The story consists of a pantheon of gods like those found in a Greek mythology tale. These gods have the ability to grant or force upon humans’ specific powers based on what they are a god of; for example: water, sun, moon, etc. An individual in exchange gives this god their loyalty and devotion. When an individual has been blessed (or cursed) by the gods, they become a banebringer. What makes banebringers so dangerous is that if one is killed, on purpose or accidentally, a powerful beast is released causing havoc and destruction to those around. Because of this rather negative byproduct of killing a banebringer, often people remain clear of them, or if known, they attempt to sedate the individual to limit the risks of releasing the creature within. This story follows Vaughn, who is a banebringer not by his own choice, but this power was thrust upon him by a long-forgotten moon goddess. He is the son of a king, yet because of this power given him, he is now on the run for his life.
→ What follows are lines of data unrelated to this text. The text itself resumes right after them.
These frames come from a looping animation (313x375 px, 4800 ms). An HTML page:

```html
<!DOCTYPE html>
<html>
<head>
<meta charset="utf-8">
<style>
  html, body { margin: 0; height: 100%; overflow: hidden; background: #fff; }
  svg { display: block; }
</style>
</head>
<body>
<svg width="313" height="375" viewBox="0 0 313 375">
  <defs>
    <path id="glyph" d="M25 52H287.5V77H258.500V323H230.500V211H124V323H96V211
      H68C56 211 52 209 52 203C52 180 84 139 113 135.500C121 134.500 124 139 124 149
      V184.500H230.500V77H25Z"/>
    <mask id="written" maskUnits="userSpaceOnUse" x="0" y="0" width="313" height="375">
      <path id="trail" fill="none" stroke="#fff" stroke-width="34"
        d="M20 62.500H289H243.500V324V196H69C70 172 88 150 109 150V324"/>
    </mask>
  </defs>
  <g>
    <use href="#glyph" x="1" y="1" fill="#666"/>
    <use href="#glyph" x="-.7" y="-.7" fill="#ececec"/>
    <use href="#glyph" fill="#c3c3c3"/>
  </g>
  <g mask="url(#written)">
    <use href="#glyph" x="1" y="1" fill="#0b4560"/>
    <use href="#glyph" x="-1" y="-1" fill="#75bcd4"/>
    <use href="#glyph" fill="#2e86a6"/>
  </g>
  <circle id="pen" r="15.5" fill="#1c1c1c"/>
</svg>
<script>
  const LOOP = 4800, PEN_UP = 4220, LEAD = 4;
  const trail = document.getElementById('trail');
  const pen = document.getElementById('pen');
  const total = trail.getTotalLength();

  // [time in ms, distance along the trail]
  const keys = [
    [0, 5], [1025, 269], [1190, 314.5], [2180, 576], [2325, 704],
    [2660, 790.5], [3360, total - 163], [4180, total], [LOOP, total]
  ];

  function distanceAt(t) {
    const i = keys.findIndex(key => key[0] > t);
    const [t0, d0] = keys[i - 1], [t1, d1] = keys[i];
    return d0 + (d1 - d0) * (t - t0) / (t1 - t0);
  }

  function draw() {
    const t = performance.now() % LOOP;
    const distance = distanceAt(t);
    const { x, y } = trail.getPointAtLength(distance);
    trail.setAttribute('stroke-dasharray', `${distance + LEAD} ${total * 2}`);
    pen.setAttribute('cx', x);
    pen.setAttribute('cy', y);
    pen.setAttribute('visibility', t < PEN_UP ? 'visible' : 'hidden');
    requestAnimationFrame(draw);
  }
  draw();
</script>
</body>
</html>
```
The story brings together two very unique and different people. Both are trying to make right past wrongs along with discovering not only new things about themselves, but those journeying with them as well. One has the potential of becoming a future king (Vaughn) and the other is a very skilled and competent assassin for hire (Ivana). What you will discover early on is that these two are like trying to mix oil and water. Each has their own agenda and yet neither is able to accomplish their intended goals without the help of the other. Just as a story consists of many stages, we are given a view into the many stages of relationship building between our main characters and there are many ups and downs along the way. We find the many connections both learn about the others past and even present struggles. We see them move from selfish desires to selfless ones as the grow and mature. I can say that I found the book to contain a bit more romance than I would have expected in a book of this genre, although it was always there in the background, it was not overly expressed.
Add to the deep character development, detailed scenery and well-defined goals, you also have a dark hidden and covert group called the Conclave. This is one group of people you did not want to upset or get on their wrong side. I would have liked to have had more details released on this secretive group, however I suspect some of this will come in future books in the series. What I found somewhat interesting were some of the more science fiction elements sprinkled within the book. My preferred genres are both fantasy and science fiction, and I found this book even better by blending them into one. There was research, experimenting and some technology used to discover and uncover things about banebringers. The magic system relied on ether and other physical properties which could be investigated and tested.
Regarding the audiobook’s narration by Eric Bryan Moore, it was deep, rich, and engaging. I felt that he understood the characters and was able to bring them to life with his performance. He did an excellent job of giving the different characters traits and unique voices making it easy to distinguish as the story progressed. I also though the use of inflection was spot on. I could feel the times of action, emotion, and tension the characters faced. The audio quality was professionally produced with no noticeable audio artifacts apart from a slight added patch. Apart from this, the narration was exceptional.
For parents and younger listeners, I do not recall the use of vulgar language nor do I have it marked in my notes. There is some light romance along with aspects of mature material often found in a coming of age book.
In summary, the book felt a bit longer than it could have been. Yet, I thought the author did a good job of focusing on the importance of companionship, dealing with current and past emotions along with some added romance. While listening, you get a good understanding of the pain of opening up new wounds and making oneself vulnerable once again to others. I found the action to be exciting, the character development to be well-done, and the purpose defined. It is a solid story that could have been a bit more concise in areas, but I think for a premiere work, it is a good start to a new series.